Subtle lies seem to make sense and to carry a certain air of credibility. They are often supported by supposed proof and factual evidence that spread and perpetuate them.
Many times they appear in the form of half-truths, or truths taken out of context.
As these myths gain hold in society, they seem obviously sound—so obviously so that we don’t question them. They are sometimes indications of good intentions, but they carry unintended and often unseen negative consequences.
Myths which are believed in tend to become true.
Subtle lies also take root in times of chaos and conflict; they can appear as saviors in times of extreme circumstances. They find fertile ground in atmospheres of fear and greed. They appeal to the baser side of human nature.
They make destructive paths seem better by focusing on short-term rewards while disguising long-term consequences; by their very nature they encourage shortsightedness.
They make us forget the big picture and lure us into focusing on unimportant, trivial matters. In the words of Stephen Covey, they get us into the “thick of thin things.”
When we begin to strip the myths bare, we quickly find that declaring them false takes nothing but common sense.
We have all had experiences where, after a significant change in our mindset, the new truth that we have discovered seems so obvious that we wonder why we haven’t seen it before.
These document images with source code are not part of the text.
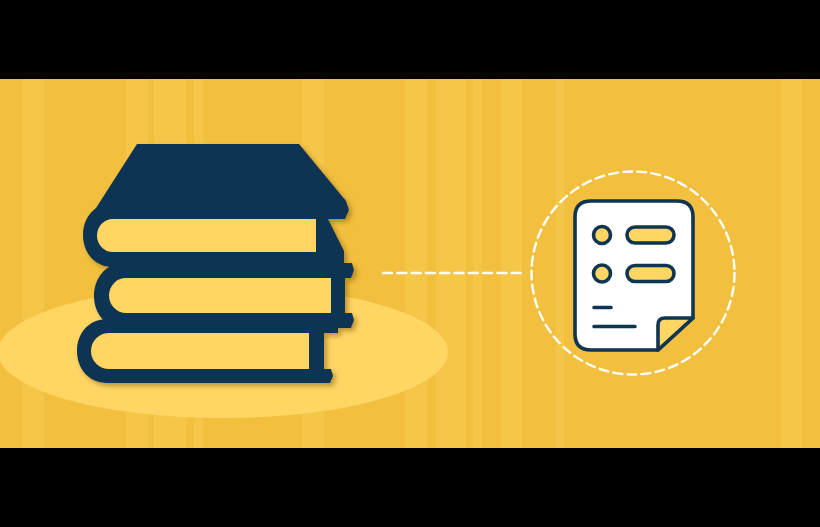
<!DOCTYPE html>
<html lang="en">
<head>
<meta charset="utf-8">
<title>Books to summary</title>
<style>
:root {
  --black: #000000;
  --gold: #f2c03e;
  --stripe: #f5c648;
  --light: #ffd563;
  --navy: #0e3552;
  --white: #ffffff;
}
html, body { margin: 0; overflow: hidden; background: var(--black); }
.banner { display: block; width: 820px; height: 527px; }
.letterbox { fill: var(--black); }
.ground { fill: var(--gold); }
.stripes { fill: var(--stripe); }
.spotlight, .pages { fill: var(--light); }
.cover { fill: var(--navy); }
.dashes { fill: none; stroke: var(--white); stroke-width: 2.4; stroke-linecap: round; }
.sheet { fill: var(--white); }
.outline { stroke: var(--navy); stroke-width: 3.6; stroke-linejoin: round; stroke-linecap: round; }
.accent { fill: var(--light); }
</style>
</head>
<body>
<svg class="banner" viewBox="0 0 820 527" role="img" aria-label="A stack of books linked by a dashed line to a one-page summary">
  <defs>
    <filter id="soft-shadow" x="-10%" y="-10%" width="120%" height="120%">
      <feDropShadow dx="3" dy="3" stdDeviation="2.5" flood-color="#6b4a00" flood-opacity="0.45"/>
    </filter>
    <g id="list-row">
      <circle cx="602" cy="235" r="8.5"/>
      <rect x="627" y="227" width="47" height="16" rx="8"/>
    </g>
  </defs>

  <rect class="letterbox" width="820" height="527"/>
  <rect class="ground" y="79" width="820" height="369"/>
  <g class="stripes">
    <rect x="23" y="79" width="21" height="369"/>
    <rect x="126" y="79" width="22" height="369"/>
    <rect x="154" y="79" width="32" height="369"/>
    <rect x="194" y="79" width="9" height="369"/>
    <rect x="302" y="79" width="22" height="369"/>
    <rect x="405" y="79" width="22" height="369"/>
    <rect x="436" y="79" width="30" height="369"/>
    <rect x="473" y="79" width="9" height="369"/>
    <rect x="501" y="79" width="21" height="369"/>
    <rect x="556" y="79" width="8" height="369"/>
    <rect x="781" y="79" width="21" height="369"/>
  </g>

  <ellipse class="spotlight" cx="223" cy="352" rx="225" ry="66"/>

  <g id="book-stack">
    <g class="cover" filter="url(#soft-shadow)">
      <path id="bottom-book" d="M107 319H338V333H324V369H331L333 376L330 383H107C89 383 77 369 77 351C77 333 89 319 107 319Z"/>
      <path id="middle-book" d="M124 263H352L354 270L351 278H345V313H352L354 320L351 328H124C106 328 94 314 94 296C94 278 106 263 124 263Z"/>
      <path id="top-book" d="M137 144H299L346 201L349 210L345 219H328L344 251V267H113C95 267 83 253 83 235C83 223 88 214 96 208Z"/>
    </g>
    <g class="pages">
      <path d="M316 219V252H113A16 16.5 0 0 1 113 219Z"/>
      <path d="M331 278V313H126A17 17.5 0 0 1 126 278Z"/>
      <path d="M309 333V369H109A18 18 0 0 1 109 333Z"/>
    </g>
  </g>

  <line class="dashes" x1="383" y1="273" x2="521" y2="273" stroke-dasharray="9 5.3"/>
  <circle class="dashes" cx="633" cy="273" r="101.5" stroke-dasharray="9 5.17"/>

  <g id="summary-page" class="outline">
    <path class="sheet" d="M591 201H677Q693 201 693 217V318L658 350H591Q575 350 575 334V217Q575 201 591 201Z"/>
    <path class="accent" d="M658 350V325Q658 318 665 318H693Z"/>
    <g class="accent">
      <use href="#list-row"/>
      <use href="#list-row" y="38.5"/>
    </g>
    <path d="M594 307.5H611M594 326.5H635" fill="none"/>
  </g>
</svg>
</body>
</html>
So it is with these myths—as soon as we turn our full attention to evaluating their worth, it becomes clear that they are nonsensical at best, and at worst, actively destructive.
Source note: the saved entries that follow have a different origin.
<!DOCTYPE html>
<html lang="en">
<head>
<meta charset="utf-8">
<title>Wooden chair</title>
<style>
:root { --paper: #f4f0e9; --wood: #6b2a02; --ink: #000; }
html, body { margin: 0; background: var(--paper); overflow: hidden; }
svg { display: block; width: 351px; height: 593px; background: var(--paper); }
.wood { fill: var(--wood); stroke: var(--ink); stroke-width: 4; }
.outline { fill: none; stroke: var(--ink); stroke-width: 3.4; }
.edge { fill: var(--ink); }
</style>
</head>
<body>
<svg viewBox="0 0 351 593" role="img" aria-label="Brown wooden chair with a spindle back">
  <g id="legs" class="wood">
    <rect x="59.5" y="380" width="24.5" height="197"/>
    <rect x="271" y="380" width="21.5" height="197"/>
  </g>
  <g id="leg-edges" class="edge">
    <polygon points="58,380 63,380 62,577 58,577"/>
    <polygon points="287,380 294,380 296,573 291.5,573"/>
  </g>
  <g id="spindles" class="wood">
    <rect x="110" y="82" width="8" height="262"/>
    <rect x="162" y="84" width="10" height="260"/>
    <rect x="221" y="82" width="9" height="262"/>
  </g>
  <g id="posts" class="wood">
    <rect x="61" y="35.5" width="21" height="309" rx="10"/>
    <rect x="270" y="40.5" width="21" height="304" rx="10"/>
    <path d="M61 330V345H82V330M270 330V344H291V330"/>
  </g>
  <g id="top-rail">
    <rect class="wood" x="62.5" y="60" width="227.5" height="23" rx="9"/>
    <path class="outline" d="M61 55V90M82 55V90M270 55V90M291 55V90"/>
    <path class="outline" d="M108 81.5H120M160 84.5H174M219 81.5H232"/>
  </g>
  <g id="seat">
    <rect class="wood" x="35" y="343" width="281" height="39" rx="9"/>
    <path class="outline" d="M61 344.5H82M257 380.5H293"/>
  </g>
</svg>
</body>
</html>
Men occasionally stumble over the truth, but most of them pick themselves up
and hurry off as if nothing had happened.
The “elusive obvious” is the truth that lies just under the surface of the hype, rhetoric, and propaganda that distracts us from seeing it.
For instance, many of us are taught to go to school, get good grades, choose a traditional career, and aim for jobs at a stable corporation with good benefits—even if all of this means that we spend our lives stuck in a situation that doesn’t bring real joy. We’re taught that it’s “risky” to pursue our passions—especially if those giving the advice can’t see a way for us to make money by doing so.
But when we carefully analyze such traditional advice, we begin to see how ridiculous it is. When we study the lives of the ultra-successful, we find a common thread: all of them pursued their passions instead of ignoring or stifling them for the sake of security. Where would the world be if Walt Disney, Warren Buffett, and Bill Gates had followed this terrible advice?
How can it be risky to wake up each morning and do what we love doing, provided it is moral, principle based, and creates value in the world?
Sacrificing the things that bring us the most joy for an imaginary security, and therefore not living up to our potential, is actually the more risky thing to do. This, then, is the elusive obvious behind the advice to sacrifice passion for security.
do what you love in the service of people who love what you do.
Garrett Gunderson is an entrepreneur, financial coach, the founder of Freedom FastTrack, and the primary author of the New York Times bestseller Killing Sacred Cows: Overcoming the Financial Myths that are Destroying Your Prosperity.
Garrett loves inspiring others to turn their potential into production. He has dedicated his life to living and teaching a unique concept known as Soul Purpose that reveals how anyone can live a more prosperous and rewarding life.
As a finance and business productivity coach, Garrett instructs both large and small groups of business owners and financial service professionals nationwide.